Growing up in the digital age made us tech savvy. Maybe that made us overestimate our cybersecurity competencies. Maybe it didn’t, and, like everyone else, maybe cybersecurity just sits at the back of our minds.
Like most people, we just want to get on with it. Of course, this opens up a human desire to look for a shortcut—the easiest and lowest effort option available. As you know, the easiest option isn’t always the safest or even time or money-saving.
To any Gen Z reading this, you aren’t alone. Even though I know all the risks and how to protect myself, sometimes it’s a lot easier not to take protective action. It’s easier to have my birthday as my password (did I just admit I used to do that?). But I’m trying to do better. I know I have a role to play in protecting myself and my family. So I’m taking responsibility.
Here’s the bottom line. People need a reason to care. A reason to act beyond “because you have to”. Personalized cybersecurity makes people more open to adopting security best practices. My motivator is protecting my family. It might be different for someone else. And that’s the challenge.
Technology can only do so much. Taking the human behind the screen into account can do so much more!
What does the future hold?
It’s important to stress that Gen Z and future digital natives are humans. We don’t come pre-installed with a cybersecurity feature.
We are all, regardless of age, taught not to accept candy from a stranger. But what if the candy is online? Our real-world instincts don’t always translate to the online world.

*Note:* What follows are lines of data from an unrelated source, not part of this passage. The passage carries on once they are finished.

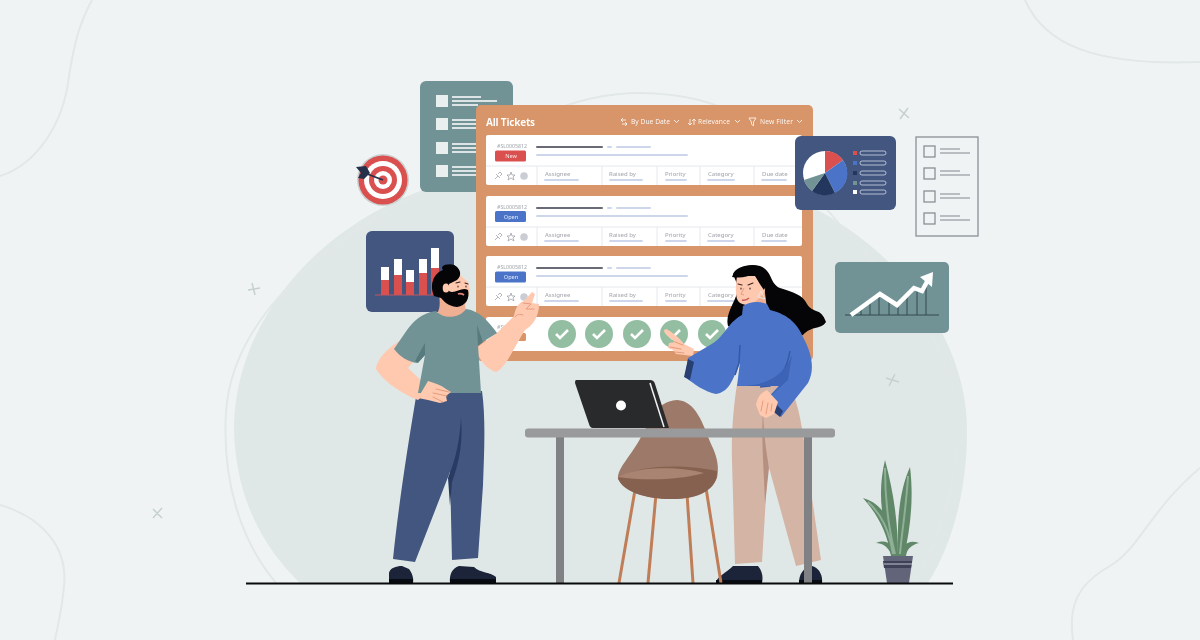
<!DOCTYPE html>
<html lang="en">
<head>
<meta charset="utf-8">
<title>All Tickets illustration</title>
<style>
:root{--bg:#eff3f4;--blob:#e0e8e7;--contour:#e2e7e8;--board:#d9956a;--teal:#719396;--navy:#42567f;--red:#d9504f;--blue:#4b74c9;--skin:#ffc9b0;--skin-line:#e59b7d;--hair:#050507;--shoe:#1b2438;--beige:#d4b4a5;--green:#94bea2;--grey:#999a9c;--muted:#9699a2;--lilac:#cdd6ea}
html,body{margin:0;width:1200px;height:640px;overflow:hidden;background:var(--bg)}
svg{display:block}
text{font-family:"Noto Sans","Open Sans",sans-serif}
.contour{fill:none;stroke:var(--contour);stroke-width:2}
.title{font-size:10px;font-weight:700;fill:#fff}
.filter{font-size:6.7px;fill:#fff}
.icon{fill:none;stroke:#fff;stroke-width:.8}
.number{font-size:5.2px;fill:var(--muted)}
.label{font-size:6px;fill:var(--muted)}
.badge{font-size:5.6px;fill:#fff;text-anchor:middle}
.white-line{fill:none;stroke:#fff;stroke-width:1.5}
.plus{stroke:#c6d0d1;stroke-width:1.5;fill:none}
.outline{fill:none;stroke:#83878e;stroke-width:1.2}
.crease{fill:none;stroke:var(--skin-line);stroke-width:1;stroke-linecap:round}
.face{fill:none;stroke:#3b2522;stroke-width:1.1;stroke-linecap:round}
</style>
</head>
<body>
<svg width="1200" height="640" viewBox="0 0 1200 640" role="img" aria-label="Two colleagues discussing a ticket board">
<defs>
  <g id="ticket">
    <rect width="316" height="50" rx="2" fill="#fff"/>
    <text class="number" x="11" y="13" textLength="30">#SL0005812</text>
    <g fill="none" stroke="var(--lilac)" stroke-width="2" stroke-linecap="round">
      <path d="M51 12H116" stroke="#686b76"/><path d="M122 12H125M131 12H164M51 20H201"/>
      <path d="M59 45H92M124 45H156M180 45H200M222 45H248M276 45H300" stroke-width="1.8"/>
    </g>
    <path d="M0 31H316M51 31V50M116 31V50M171 31V50M214 31V50M268 31V50" stroke="#e6e8ec" stroke-width="1"/>
    <g fill="none" stroke="var(--muted)" stroke-width=".7">
      <path d="M9 44L12 41M10 39L14 43M12 39L14 37L16 39L14 41"/>
      <path d="M25 37L26 40H29L27 42L28 45L25 43L22 45L23 42L21 40H24Z"/>
    </g>
    <circle cx="38" cy="41" r="3.8" fill="#cbcdd4"/>
    <g class="label"><text x="59" y="41">Assignee</text><text x="123" y="41">Raised by</text><text x="179" y="41">Priority</text><text x="222" y="41">Category</text><text x="276" y="41">Due date</text></g>
  </g>
  <g id="check"><circle r="14" fill="var(--green)"/><path d="M-6 0L-2 4L6 -4" fill="none" stroke="#fff" stroke-width="2.6"/></g>
  <g id="task"><rect width="12" height="12" fill="#e9efee"/><path class="white-line" d="M16 2H45M16 6H61M16 10H42"/></g>
  <g id="outline-task"><rect class="outline" width="11" height="11"/><path class="outline" d="M16 3H36M16 7H46"/></g>
  <path id="chevron" class="icon" d="M0 0L2.5 2.5L5 0"/>
</defs>

<g id="backdrop">
  <rect width="1200" height="640" fill="var(--bg)"/>
  <path d="M300 583C255 540 234 485 234 425C236 330 305 236 415 193C530 150 735 160 830 217C915 268 967 350 967 430C967 490 953 543 928 583Z" fill="var(--blob)"/>
  <g class="contour">
    <path d="M276 583C240 540 222 480 226 412C232 320 320 245 415 196C480 157 540 93 640 93C730 94 770 128 812 190C862 260 940 310 955 400C963 470 942 535 914 583"/>
    <path d="M92 0C78 26 74 46 69 76C64 122 38 164 0 176M1025 0C1045 45 1095 66 1200 62M0 505C45 518 68 550 64 586C62 610 58 624 55 640M1200 468C1150 510 1140 548 1110 566C1078 584 1068 605 1073 640"/>
  </g>
  <path class="plus" d="M899 109L909 118M908 108L900 119M248 290L260 288M252 283L255 295M153 509L162 518M162 508L153 518M886 378L899 382M895 374L889 386"/>
</g>

<g id="checklist-card">
  <rect x="420" y="81" width="93" height="111" rx="6" fill="var(--teal)"/>
  <use href="#task" x="436" y="95"/><use href="#task" x="436" y="118"/><use href="#task" x="436" y="142"/><use href="#task" x="436" y="165"/>
</g>

<g id="target">
  <circle cx="383" cy="180" r="26" fill="#c9d0d1"/>
  <circle cx="383" cy="180" r="24.5" fill="var(--red)"/><circle cx="383" cy="180" r="19" fill="#fff"/><circle cx="383" cy="180" r="14" fill="var(--red)"/><circle cx="383" cy="180" r="9" fill="#fff"/><circle cx="383" cy="180" r="4.5" fill="var(--red)"/>
  <path d="M362 172L383 180" stroke="#26304a" stroke-width="1.8"/>
  <path d="M356 167L366 166L370 173L364 179L358 178L361 173Z" fill="#26304a"/>
</g>

<g id="bar-chart-card">
  <rect x="366" y="231" width="88" height="81" rx="6" fill="var(--navy)"/>
  <path d="M381 267H389V295H381ZM394 259H402V295H394ZM406 270H414V295H406ZM419 259H427V295H419ZM431 248H439V295H431Z" fill="#fff"/>
  <path d="M381 280H389V295H381ZM394 275H402V295H394ZM406 282H414V295H406ZM419 273H427V295H419ZM431 268H439V295H431Z" fill="var(--red)"/>
  <path d="M375 295H447" stroke="#c65561" stroke-width="1.2"/>
</g>

<g id="ticket-board">
  <rect x="476" y="105" width="337" height="256" rx="5" fill="var(--board)"/>
  <text class="title" x="486" y="126" textLength="49">All Tickets</text>
  <g class="filter"><text x="631" y="124" textLength="39">By Due Date</text><text x="698" y="124" textLength="32">Relevance</text><text x="760" y="124" textLength="33">New Filter</text></g>
  <path class="icon" d="M621 120H626M623 118L621 120L623 122M622 124H627M625 122L627 124L625 126M690 119V125M688 123L690 125L692 123M694 125V119M692 121L694 119L696 121M749 118H756L753.5 122V126L751.5 124V122Z"/>
  <use href="#chevron" x="674" y="120"/><use href="#chevron" x="735" y="120"/><use href="#chevron" x="797" y="120"/>
  <use href="#ticket" x="486" y="135"/><use href="#ticket" x="486" y="196"/><use href="#ticket" x="486" y="256"/>
  <rect x="495" y="150.5" width="31" height="11" rx="1.5" fill="var(--red)"/><rect x="495" y="211" width="31" height="11" rx="1.5" fill="var(--blue)"/><rect x="495" y="271.5" width="31" height="11" rx="1.5" fill="var(--blue)"/>
  <g class="badge"><text x="511" y="158">New</text><text x="511" y="218.5">Open</text><text x="511" y="279">Open</text></g>
  <rect x="486" y="317" width="316" height="34" rx="2" fill="#fff"/>
  <text class="number" x="497" y="329" textLength="30">#SL0005812</text>
  <rect x="495" y="333" width="31" height="8" rx="1.5" fill="var(--board)"/>
  <use href="#check" x="562" y="334"/><use href="#check" x="599" y="334"/><use href="#check" x="637" y="334"/><use href="#check" x="674" y="334"/><use href="#check" x="712" y="334"/>
</g>

<g id="pie-chart-card">
  <rect x="795" y="136" width="101" height="74" rx="6" fill="var(--navy)"/>
  <circle cx="825" cy="173" r="22" fill="#fff"/>
  <path d="M825 173V151A22 22 0 0 1 843 160Z" fill="var(--red)"/>
  <path d="M825 173L843 160A22 22 0 0 1 835 193Z" fill="var(--blue)"/>
  <path d="M825 173L835 193A22 22 0 0 1 812 191Z" fill="#22365e"/>
  <path d="M825 173L812 191A22 22 0 0 1 804 180Z" fill="var(--teal)"/>
  <path d="M853 151H857V155H853Z" fill="var(--red)"/><path d="M853 161H857V165H853Z" fill="var(--blue)"/><path d="M853 171H857V175H853Z" fill="#22365e"/><path d="M853 181H857V185H853Z" fill="var(--teal)"/><path d="M853 190H857V194H853Z" fill="#fff"/>
  <g fill="none" stroke="#cfd7e6" stroke-width=".8"><rect x="860" y="151" width="26" height="4" rx="2"/><rect x="860" y="161" width="26" height="4" rx="2"/><rect x="860" y="171" width="26" height="4" rx="2"/><rect x="860" y="181" width="26" height="4" rx="2"/><rect x="860" y="190" width="26" height="4" rx="2"/></g>
</g>

<g id="outline-list">
  <rect class="outline" x="916" y="137" width="62" height="99"/>
  <use href="#outline-task" x="924" y="146"/><use href="#outline-task" x="924" y="168"/><use href="#outline-task" x="924" y="191"/><use href="#outline-task" x="924" y="213"/>
</g>

<g id="growth-card">
  <rect x="835" y="262" width="114" height="71" rx="5" fill="var(--teal)"/>
  <path d="M845 315H939M861 306V315M870 300V315M879 294V315M889 299V315M898 303V315M907 295V315M917 290V315M926 284V315" stroke="#34484f" stroke-width="1"/>
  <path d="M851 315L880 294L897 305L914 288L922 291L929 278" fill="none" stroke="#fff" stroke-width="4.5"/>
  <path d="M933 272L920 277L932 287Z" fill="#fff"/>
</g>

<g id="plant">
  <g fill="#5f8768">
    <path d="M892 556C880 515 878 490 885 460C893 490 898 520 898 556Z"/>
    <path d="M898 556C897 520 899 492 910 467C914 500 910 530 904 556Z"/>
    <path d="M891 556C887 532 878 515 863 498C885 504 896 528 897 556Z"/>
    <path d="M892 556C888 546 882 543 876 543C888 538 894 546 897 556ZM901 556C902 544 909 539 919 543C911 545 907 549 906 556Z"/>
  </g>
  <path d="M885 468C885 500 889 530 895 554M908 476C906 510 902 530 900 554M868 502C882 515 889 530 893 554" fill="none" stroke="#8fb096" stroke-width="2"/>
  <path d="M883 556H913L909 583H887Z" fill="#626579"/><path d="M883 561H912L911 568H884Z" fill="#3d4258"/><path d="M884 564H912" stroke="#a9adba" stroke-width="1.2"/>
</g>

<g id="man">
  <path d="M389 583V573C390 568 396 566 402 566L409 569C412 573 414 578 413 583ZM450 583C449 575 452 568 459 566L474 567C480 573 491 572 496 577V583Z" fill="var(--shoe)"/>
  <path d="M389 579H413V584H389ZM450 579H496V584H450Z" fill="#080b12"/>
  <path d="M417 391H482C486 420 484 455 483 485L478 558L452 560L450 472L415 562L393 559C398 510 407 450 417 391Z" fill="var(--navy)"/>
  <path d="M461 418C459 450 453 465 448 478L450 506L452 482C460 460 463 440 461 418Z" fill="#293b62"/>
  <path d="M403 339C390 346 377 358 376 369C383 381 402 394 418 400L430 389L408 368L421 353Z" fill="var(--skin)"/>
  <path d="M476 348C478 360 488 370 496 372C505 369 516 344 525 330C533 325 539 317 539 304L532 303L535 294L532 292L524 301C517 303 515 311 514 316L498 332Z" fill="var(--skin)"/>
  <path class="crease" d="M523 303L531 304L526 309L534 309M515 317C517 314 520 314 523 315"/>
  <path d="M438 289C440 300 441 307 437 314C446 324 460 321 466 311L463 293Z" fill="#efaf93"/>
  <path d="M436 311C421 313 413 322 407 330L394 349C400 357 409 362 417 363L425 355L418 393H481L478 345L497 333C488 321 480 311 466 309C460 318 444 320 436 311Z" fill="var(--teal)"/>
  <path d="M425 343L425 355L418 363L415 361ZM477 325L478 346L483 342Z" fill="#567a7e"/>
  <path d="M418 398L428 381C434 383 441 385 446 389L451 392L446 396L447 401L440 403L428 400Z" fill="var(--skin)"/>
  <path class="crease" d="M433 393L447 396M433 397L443 402M436 389L449 392"/>
  <path d="M442 279C443 275 450 273 460 275L468 282L470 290L466 304L452 305L444 297Z" fill="var(--skin)"/>
  <path d="M434 296C429 284 434 273 443 270C439 265 449 263 455 266C461 269 462 276 457 280L449 284L449 291C454 295 462 286 468 290C470 298 466 306 457 307C447 306 444 301 441 298Z" fill="var(--hair)"/>
  <circle cx="451" cy="273" r="8.5" fill="var(--hair)"/>
  <ellipse cx="446" cy="288" rx="3.3" ry="4.5" fill="var(--skin)"/>
  <path class="face" d="M456 283L460 282M465 283L468 284M458 286V287M466 286V287"/>
  <path d="M458 294Q461 293 464 295" stroke="#e48478" stroke-width="1.8" fill="none"/>
</g>

<g id="woman">
  <path d="M716 583C717 576 725 574 733 566H758C763 572 763 578 762 583ZM799 583C799 575 803 567 812 566C819 568 823 575 822 583Z" fill="var(--shoe)"/>
  <path d="M716 580H762V584H716ZM799 580H822V584H799Z" fill="#080b12"/>
  <path d="M737 384H788C799 400 803 432 808 470L821 560L796 566L768 464L762 562L735 564L732 462C731 432 734 404 737 384Z" fill="var(--beige)"/>
  <path d="M763 412C764 436 766 450 769 468L765 504C764 470 761 440 763 412Z" fill="#b58f80"/>
  <path d="M733 274C736 267 749 263 760 266C773 271 769 283 780 288C793 292 803 295 807 304C813 314 821 307 826 322C821 330 812 325 803 335C780 342 740 335 728 326C724 311 741 297 737 284Z" fill="var(--hair)"/>
  <path d="M744 292L745 308L767 309L764 285Z" fill="#efaf93"/>
  <path d="M737 276C736 284 735 291 737 299C740 306 749 306 756 301L763 294C767 289 765 282 760 283L755 276Z" fill="var(--skin)"/>
  <path d="M732 277C735 268 749 263 760 267C769 273 768 282 764 290C759 283 757 279 754 273C747 278 739 278 732 277Z" fill="var(--hair)"/>
  <path class="face" d="M738 284L742 285M748 285L753 283M741 288V289M750 288V289"/>
  <path d="M744 288L741 294L744 295" fill="none" stroke="var(--skin-line)"/>
  <path d="M742 300Q746 301 749 298" fill="none" stroke="#cd5d5d" stroke-width="1.6"/>
  <path d="M761 291L765 299L758 297Z" fill="none" stroke="#e9e5df"/>
  <path d="M694 349L684 344C680 339 674 333 666 329C662 330 665 334 669 337L675 342L669 343L668 348L673 350L676 354L693 356Z" fill="var(--skin)"/>
  <path class="crease" d="M675 342L683 345M670 347L681 349M675 352L684 353"/>
  <path d="M743 306C750 301 760 301 767 304L770 310C790 315 798 325 804 339C812 354 815 370 808 383L781 417L765 401L779 386H737L740 362C732 383 728 392 716 394C705 392 694 384 685 377L688 358L710 345C724 338 727 323 742 315Z" fill="var(--blue)"/>
  <path d="M688 359L694 362L690 380L684 377ZM771 399L783 411L780 417L769 408Z" fill="#293f72"/>
  <path d="M740 345L739 363L735 375M790 351C787 369 780 379 770 386L760 387" fill="none" stroke="#3559a6" stroke-width="1.5"/>
  <path d="M792 355L788 380L765 401L779 386H740C765 386 784 376 792 355Z" fill="#3c63b5"/>
  <path d="M767 390C760 393 757 399 756 405L760 415L766 418L774 414L778 402Z" fill="var(--skin)"/>
  <path class="crease" d="M763 401L761 411M768 403L766 414M772 404L771 411"/>
</g>

<g id="chair">
  <path d="M635 490L619 583M656 494L648 583M687 494L693 583M706 488L721 583" stroke="#bf7e58" stroke-width="3"/>
  <path d="M641 437C651 421 654 402 677 400C696 401 703 424 711 444C718 458 719 468 717 478C711 492 694 499 672 499C647 499 624 492 618 479C617 468 632 455 641 437Z" fill="#9c7968"/>
  <path d="M618 478C642 463 689 465 717 471C718 489 700 499 672 499C645 499 623 492 618 478Z" fill="#86614f"/>
  <path d="M618 477C640 465 682 467 704 473C680 480 644 481 618 477Z" fill="#a98472"/>
</g>

<g id="desk">
  <path d="M556 436H564V583H556ZM804 436H812V583H804Z" fill="#808184"/>
  <rect x="525" y="428.5" width="310" height="9" rx="3" fill="var(--grey)"/>
  <path d="M576 380H650Q654 380 655 384L669 428H593Q590 428 589 424L575 383Q575 380 576 380Z" fill="#292a2c"/>
  <path d="M650 383L664 427" stroke="#f2f2f2" stroke-width="1.5"/>
  <circle cx="621" cy="405.5" r="5" fill="#fff"/>
</g>
<path id="floor" d="M246 583.5H953" stroke="#08090b" stroke-width="2"/>
</svg>
</body>
</html>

But there’s hope for the future—a highly personalized and scientific approach to human cyber risk.